Music Reviews
SOUND & FURY

Sturgill Simpson SOUND & FURY

(Elektra) Buy it from Insound Rating - 7/10

When you think of Sturgill Simpson, you tend to think of the outlaws of country like Merle Haggard or Waylon Jennings. You may think of when he boycotted the CMAs, playing his acoustic guitar and busking outside of the arena. I think of his rambunctious and electric SNL performance where his band tore up the stage and destroyed their instruments. So, in a twisted way, Simpson’s new record, SOUND & FURY, makes sense. Ever since his 2014 breakthrough Metamodern Sounds in Country Music, we should have seen some sort of hard left turn coming, one that would defy expectations and cement Sturgill as one of the most fascinating artists working. It’s an added bonus that the record is great, a beautifully tense record from a disillusioned alt-country star.

SOUND & FURY is a record born from rage. Musically and thematically, Simpson’s fourth record sounds and feels angry—from the fractured nation he lives in to the phoniness of the music industry he has to deal with. In terms of production and instrumentation, the album represents this angst perfectly. It has more in common with the blues-rock of ZZ Top than outlaw country, with grimy clavinets and textured percussion lining the walls of each song. Piercing analog synths blare through Remember to Breathe, where a laid back groove rumbles with confidence. Ronin, which focuses on looping and hazy guitar work, introduces the album perfectly by laying all the cards on the table. That chaos and anger is exemplified best on A Good Look, which was co-written by John Prine. Sturgill pulls together an odd collision of instruments here, from the soaring guitars of the intro to the rattling drums and warbling electric pianos of the verse—all of which add to a giant, head-scratching tune. The production is consistently turned into a complete wall of sound, with guitars, keys, and bass turning into a swirl of mayhem. As much as that’s intentional, it doesn’t always stick the landing, with Simpson’s powerhouse of a voice getting the short end of the stick in the mix.

The tightest tunes here tend to be the mid-tempo ones, or the ones with the cleanest production. The aforementioned Remember to Breathe has a solid pace that makes it one of the most listenable songs, while Sing Along is by far the catchiest, even with that clipping guitar tone. I keep finding myself coming back to the two calmest songs here. Mercury in Retrograde leans hard towards 80s synthpop, almost calling to mind the huge synths of A Flock of Seagulls’ Space Age Love Song. While Sturgill lashes out against music publicists and journalists in the lyrics, there’s a calm psychedelia to the choruses. The most surprising moment here is Make Art Not Friends, where Simpson seems genuinely exhausted. The song starts with rising action: a cascading synth, tense drum grooves, and light guitar licks, but it breaks down into the slowest track on the record.

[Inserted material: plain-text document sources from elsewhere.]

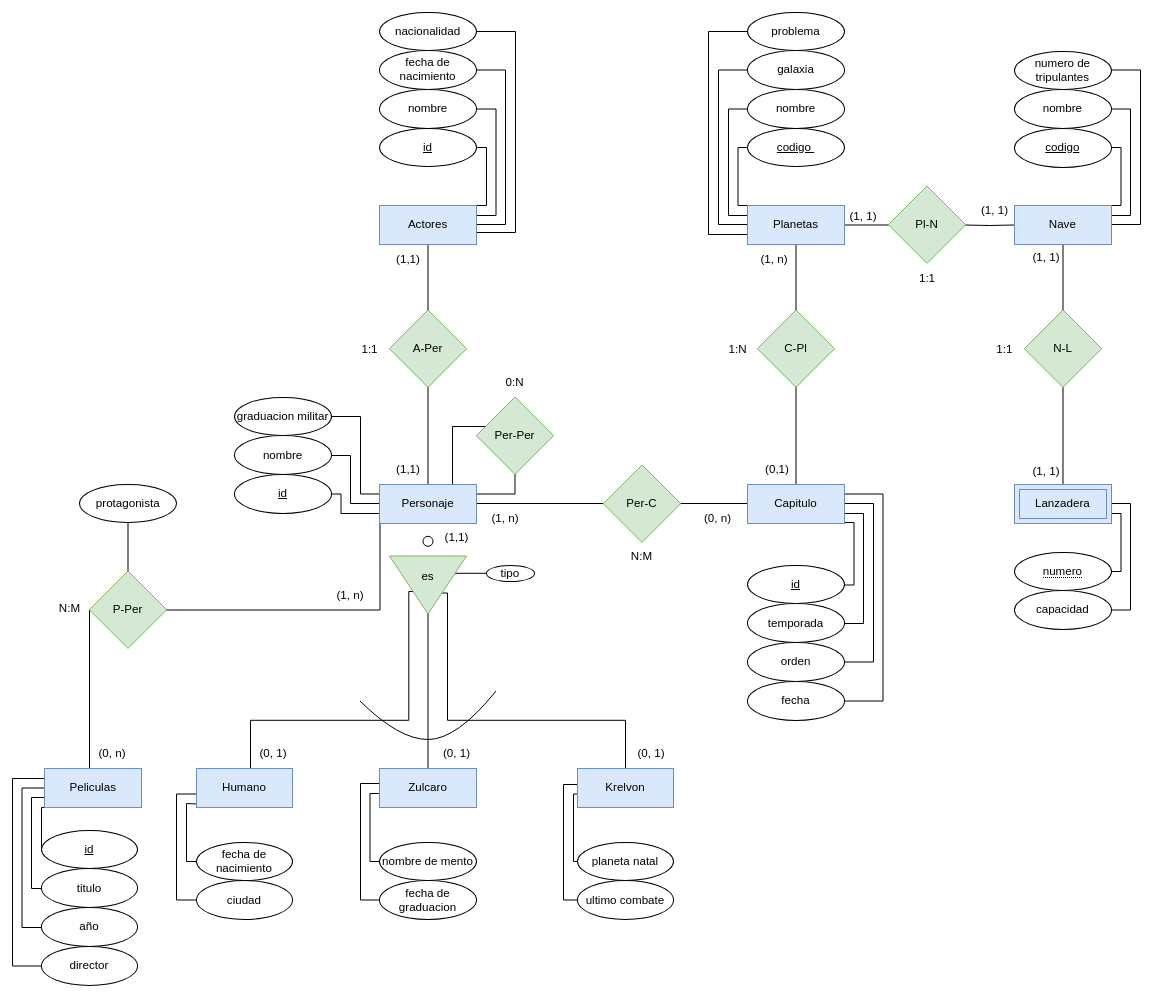
<!DOCTYPE html>
<html lang="es">
<head>
<meta charset="utf-8">
<title>Diagrama entidad-relación</title>
<style>
:root {
  --paper: #ffffff;
  --ink: #000000;
  --entity-fill: #dae8fc;
  --entity-line: #6c8ebf;
  --relation-fill: #d5e8d4;
  --relation-line: #82b366;
}
* { box-sizing: border-box; }
html, body { margin: 0; background: var(--paper); }
.diagram {
  position: relative;
  width: 1153px;
  height: 997px;
  overflow: hidden;
  background: var(--paper);
  color: var(--ink);
  font: 11.6px/14px "Liberation Sans", Arial, sans-serif;
  text-align: center;
}
.connectors { position: absolute; left: 0; top: 0; fill: none; stroke: var(--ink); }
.entity, .relation, .attributes, .cardinality {
  position: absolute;
  left: var(--x);
  top: var(--y);
}
.entity, .relation, .attribute {
  display: flex;
  align-items: center;
  justify-content: center;
  padding: 0 1px 1.5px 0;
}
.entity {
  width: 97.7px;
  height: 40px;
  padding-bottom: 3px;
  background: var(--entity-fill);
  border: 1px solid var(--entity-line);
}
.weak::after {
  content: "";
  position: absolute;
  inset: 4px;
  border: 1px solid var(--entity-line);
}
.relation { width: 78px; height: 78px; }
.relation svg { position: absolute; left: 0; top: 0; overflow: visible; }
.relation span { position: relative; }
.shape { fill: var(--relation-fill); stroke: var(--relation-line); }
.specialization { height: 58px; padding-bottom: 19px; }
.attributes { display: flex; flex-direction: column; }
.attribute {
  width: 97.7px;
  height: 39.7px;
  margin-bottom: -1px;
  flex: none;
  background: var(--paper);
  border: 1px solid var(--ink);
  border-radius: 50%;
  white-space: nowrap;
}
.small { width: 49.4px; height: 16.5px; }
.key { text-decoration: underline; }
.partial-key span { border-bottom: 1px dotted var(--ink); line-height: 13px; }
.cardinality { transform: translate(-50%, -50%); white-space: nowrap; }
</style>
</head>
<body>
<main class="diagram">
  <svg class="connectors" width="1153" height="997" viewBox="0 0 1153 997" aria-hidden="true">
    <defs>
      <polygon id="diamond" class="shape" points="39,0 77.7,38.7 39,77.4 0.3,38.7"/>
    </defs>
    <g id="actores-lines">
      <path d="M476 31.5H515.5V232.5H476"/>
      <path d="M476 70H505.5V224.5H476"/>
      <path d="M476 109H496V215.5H476"/>
      <path d="M476 147.5H486.5V205.5H476"/>
    </g>
    <g id="planetas-lines">
      <path d="M748 31.5H708.5V234.5H748"/>
      <path d="M748 70H718.5V224.5H748"/>
      <path d="M748 109H728.5V215.5H748"/>
      <path d="M748 147.5H738V205.5H748"/>
    </g>
    <g id="nave-lines">
      <path d="M1111 70H1140.5V224.5H1111"/>
      <path d="M1111 109H1130.5V215.5H1111"/>
      <path d="M1111 147.5H1121V205.5H1111"/>
    </g>
    <g id="personaje-lines">
      <path d="M331 416.5H360.5V494H380"/>
      <path d="M331 455.5H350.5V503.5H380"/>
      <path d="M331 494H341V513.5H380"/>
    </g>
    <g id="capitulo-lines">
      <path d="M844 494H883V701H844"/>
      <path d="M844 503.5H873.5V662H844"/>
      <path d="M844 513.5H863.5V623.5H844"/>
      <path d="M844 522.5H854V585H844"/>
    </g>
    <g id="lanzadera-lines">
      <path d="M1111 503.5H1130.5V610H1111"/>
      <path d="M1111 513.5H1121V571.5H1111"/>
    </g>
    <g id="peliculas-lines">
      <path d="M45 778.5H12.5V966H42"/>
      <path d="M45 788H22V927.5H42"/>
      <path d="M45 797.5H31.5V888.5H42"/>
      <path d="M46 807.5H41.5V850"/>
    </g>
    <g id="humano-lines">
      <path d="M197 794H176.5V900H197"/>
      <path d="M197 804L186.5 803.5V861.5H197"/>
    </g>
    <g id="zulcaro-lines">
      <path d="M380 783.5H360.5V900H380"/>
      <path d="M380 793.5H370V861.5H380"/>
    </g>
    <g id="krelvon-lines">
      <path d="M578 784.5H563.5V900H578"/>
      <path d="M578 794H573.5V861.5H578"/>
    </g>
    <g id="relation-lines">
      <path d="M428 244V484"/>
      <path d="M796 244V484"/>
      <path d="M1063 244V484"/>
      <path d="M844 225H889M965 225Q990 226 1014 225"/>
      <path d="M476 503.5H748"/>
      <path d="M487 426.5H452.5V485M515 474V494H476"/>
      <path d="M128 522V572M89.5 610V768M166 610H380V522"/>
    </g>
    <g id="specialization-lines">
      <circle cx="428" cy="541.3" r="5"/>
      <path d="M455 573.3H487"/>
      <path d="M414 591.5H408.8V720.3H250.5V768"/>
      <path d="M428 613V768"/>
      <path d="M441 593H447.5V720.3H625.5V768"/>
      <path d="M360 701Q399 739.5 428 739.5T496 691"/>
    </g>
  </svg>

  <section aria-label="Entidades">
    <div class="entity" style="--x:379.2px;--y:205px">Actores</div>
    <div class="entity" style="--x:747.2px;--y:205px">Planetas</div>
    <div class="entity" style="--x:1014px;--y:205px">Nave</div>
    <div class="entity" style="--x:379.2px;--y:484px">Personaje</div>
    <div class="entity" style="--x:747.2px;--y:484px">Capitulo</div>
    <div class="entity weak" style="--x:1014px;--y:484px">Lanzadera</div>
    <div class="entity" style="--x:44.4px;--y:768px">Peliculas</div>
    <div class="entity" style="--x:195.6px;--y:768px">Humano</div>
    <div class="entity" style="--x:379.2px;--y:768px">Zulcaro</div>
    <div class="entity" style="--x:576.6px;--y:768px">Krelvon</div>
  </section>

  <section aria-label="Relaciones">
    <div class="relation" style="--x:389px;--y:310px"><svg width="78" height="78"><use href="#diamond"/></svg><span>A-Per</span></div>
    <div class="relation" style="--x:757px;--y:310px"><svg width="78" height="78"><use href="#diamond"/></svg><span>C-Pl</span></div>
    <div class="relation" style="--x:1024px;--y:310px"><svg width="78" height="78"><use href="#diamond"/></svg><span>N-L</span></div>
    <div class="relation" style="--x:888px;--y:186px"><svg width="78" height="78"><use href="#diamond"/></svg><span>Pl-N</span></div>
    <div class="relation" style="--x:476px;--y:397px"><svg width="78" height="78"><use href="#diamond"/></svg><span>Per-Per</span></div>
    <div class="relation" style="--x:603px;--y:465px"><svg width="78" height="78"><use href="#diamond"/></svg><span>Per-C</span></div>
    <div class="relation" style="--x:89px;--y:571px"><svg width="78" height="78"><use href="#diamond"/></svg><span>P-Per</span></div>
    <div class="relation specialization" style="--x:389px;--y:556px"><svg width="78" height="58"><polygon class="shape" points="0.5,0 77.5,0 39,58"/></svg><span>es</span></div>
  </section>

  <section aria-label="Atributos">
    <div class="attributes" style="--x:379.2px;--y:11.7px">
      <div class="attribute">nacionalidad</div>
      <div class="attribute">fecha de<br>nacimiento</div>
      <div class="attribute">nombre</div>
      <div class="attribute key">id</div>
    </div>
    <div class="attributes" style="--x:747.2px;--y:11.7px">
      <div class="attribute">problema</div>
      <div class="attribute">galaxia</div>
      <div class="attribute">nombre</div>
      <div class="attribute key">codigo&nbsp;</div>
    </div>
    <div class="attributes" style="--x:1014px;--y:50.5px">
      <div class="attribute">numero de<br>tripulantes</div>
      <div class="attribute">nombre</div>
      <div class="attribute key">codigo</div>
    </div>
    <div class="attributes" style="--x:234.2px;--y:396.8px">
      <div class="attribute">graduacion militar</div>
      <div class="attribute">nombre</div>
      <div class="attribute key">id</div>
    </div>
    <div class="attributes" style="--x:79.4px;--y:483.8px">
      <div class="attribute">protagonista</div>
    </div>
    <div class="attributes" style="--x:485.6px;--y:565px">
      <div class="attribute small">tipo</div>
    </div>
    <div class="attributes" style="--x:747.2px;--y:564.8px">
      <div class="attribute key">id</div>
      <div class="attribute">temporada</div>
      <div class="attribute">orden</div>
      <div class="attribute">fecha</div>
    </div>
    <div class="attributes" style="--x:1014px;--y:551.5px">
      <div class="attribute partial-key"><span>numero</span></div>
      <div class="attribute">capacidad</div>
    </div>
    <div class="attributes" style="--x:40.6px;--y:829.8px">
      <div class="attribute key">id</div>
      <div class="attribute">titulo</div>
      <div class="attribute">año</div>
      <div class="attribute">director</div>
    </div>
    <div class="attributes" style="--x:195.6px;--y:841.8px">
      <div class="attribute">fecha de<br>nacimiento</div>
      <div class="attribute">ciudad</div>
    </div>
    <div class="attributes" style="--x:379.2px;--y:841.8px">
      <div class="attribute">nombre de mento</div>
      <div class="attribute">fecha de<br>graduacion</div>
    </div>
    <div class="attributes" style="--x:576.6px;--y:841.8px">
      <div class="attribute">planeta natal</div>
      <div class="attribute">ultimo combate</div>
    </div>
  </section>

  <section aria-label="Cardinalidades">
    <span class="cardinality" style="--x:408px;--y:259px">(1,1)</span>
    <span class="cardinality" style="--x:369.5px;--y:348.5px">1:1</span>
    <span class="cardinality" style="--x:408px;--y:469px">(1,1)</span>
    <span class="cardinality" style="--x:514.5px;--y:382px">0:N</span>
    <span class="cardinality" style="--x:505px;--y:517.5px">(1, n)</span>
    <span class="cardinality" style="--x:641.5px;--y:556px">N:M</span>
    <span class="cardinality" style="--x:717.5px;--y:517.5px">(0, n)</span>
    <span class="cardinality" style="--x:774px;--y:259px">(1, n)</span>
    <span class="cardinality" style="--x:737.5px;--y:348.5px">1:N</span>
    <span class="cardinality" style="--x:777px;--y:469px">(0,1)</span>
    <span class="cardinality" style="--x:863px;--y:216px">(1, 1)</span>
    <span class="cardinality" style="--x:927px;--y:277.5px">1:1</span>
    <span class="cardinality" style="--x:994.5px;--y:209.5px">(1, 1)</span>
    <span class="cardinality" style="--x:1046px;--y:257px">(1, 1)</span>
    <span class="cardinality" style="--x:1004.3px;--y:348.5px">1:1</span>
    <span class="cardinality" style="--x:1046px;--y:471px">(1, 1)</span>
    <span class="cardinality" style="--x:456.5px;--y:537px">(1,1)</span>
    <span class="cardinality" style="--x:350px;--y:595px">(1, n)</span>
    <span class="cardinality" style="--x:69.5px;--y:608px">N:M</span>
    <span class="cardinality" style="--x:112px;--y:753px">(0, n)</span>
    <span class="cardinality" style="--x:273px;--y:753px">(0, 1)</span>
    <span class="cardinality" style="--x:456.5px;--y:753px">(0, 1)</span>
    <span class="cardinality" style="--x:651px;--y:753px">(0, 1)</span>
  </section>
</main>
</body>
</html>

By the time Sturgill starts singing about “bloodshot eyes and a heart of stone,” you can hear the anger melting into weariness, leaving us with the most cutting moment on the record. It’s a moment of honesty on an album built around outlaw machismo, a moment that lets you in just enough so you can stay connected.